REQUIRED ACTION -> Where "diagram" occurs in a line of the entries below, copy that line.

RECORDS FOR PROCESSING ->
+ + + + +

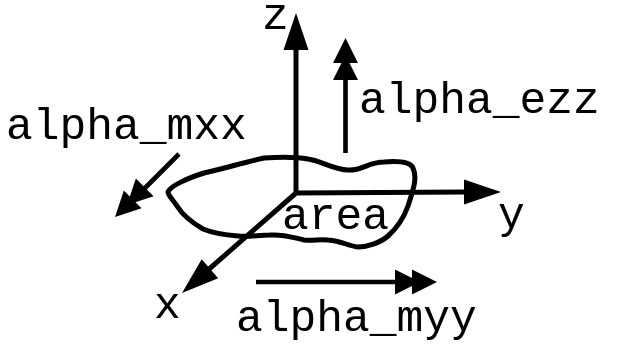
<!DOCTYPE html>
<html lang="en">
<head>
<meta charset="utf-8">
<title>Polarizability components of an area</title>
<style>
:root { --ink: #000; --paper: #fff; }
* { box-sizing: border-box; }
html, body { margin: 0; overflow: hidden; background: var(--paper); }
.diagram { position: relative; width: 640px; height: 359px; overflow: hidden; background: var(--paper); color: var(--ink); }
.drawing { position: absolute; inset: 0; display: block; }
.stroke { fill: none; stroke: var(--ink); stroke-width: 5; }
.outline { stroke-linejoin: round; }
.vector { stroke-width: 4.6; }
.head { fill: var(--ink); }
.label { position: absolute; margin: 0; font: 44.6px/44px "Liberation Mono", monospace; white-space: nowrap; }
.axis-z { left: 262px; top: -5px; }
.axis-y { left: 498px; top: 194px; }
.axis-x { left: 154px; top: 284px; }
.alpha-mxx { left: 6px; top: 105px; }
.alpha-ezz { left: 359px; top: 79px; }
.alpha-myy { left: 236px; top: 297px; }
.area { left: 282px; top: 195px; }
</style>
</head>
<body>
<main class="diagram">
  <svg class="drawing" width="640" height="359" viewBox="0 0 640 359" aria-hidden="true">
    <defs>
      <polygon id="axis-head" class="head" points="0,0 -37,-12.5 -37,12.5"/>
      <g id="double-head" class="head">
        <polygon points="0,0 -25,-12.5 -25,12.5"/>
        <polygon points="-17,0 -42,-12.5 -42,12.5"/>
      </g>
    </defs>
    <path class="stroke outline" d="M168 192C170 186 188 178 204 173C222 169 246 162 264 158C280 157 297 157 308 159C322 161 334 170 348 170C362 171 368 162 384 162C396 161 410 161 413 168C418 179 412 193 408 206C404 217 396 229 388 236C380 243 367 247 358 247C348 246 342 241 328 240C318 239 314 241 304 240C294 238 285 234 270 235C258 235 250 237 238 236C225 235 215 234 203 229C191 222 182 214 177 206C174 201 169 197 168 192Z"/>
    <g class="axes">
      <path class="stroke" d="M296 46V193L466 192M296 193L208 270"/>
      <use href="#axis-head" transform="translate(296 13) rotate(-90)"/>
      <use href="#axis-head" transform="translate(501 192)"/>
      <use href="#axis-head" transform="translate(182 293) rotate(139)"/>
    </g>
    <g class="vectors">
      <path class="stroke vector" d="M345.5 153V70M179 154L136 197M256 282H404"/>
      <use href="#double-head" transform="translate(345.5 38) rotate(-90)"/>
      <use href="#double-head" transform="translate(115 217) rotate(135)"/>
      <use href="#double-head" transform="translate(437 282)"/>
    </g>
  </svg>
  <p class="label axis-z">z</p>
  <p class="label axis-y">y</p>
  <p class="label axis-x">x</p>
  <p class="label alpha-mxx">alpha_mxx</p>
  <p class="label alpha-ezz">alpha_ezz</p>
  <p class="label alpha-myy">alpha_myy</p>
  <p class="label area">area</p>
</main>
</body>
</html>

+ + + + +

PROBLEM SOLUTION ->
.diagram { position: relative; width: 640px; height: 359px; overflow: hidden; background: var(--paper); color: var(--ink); }
<main class="diagram">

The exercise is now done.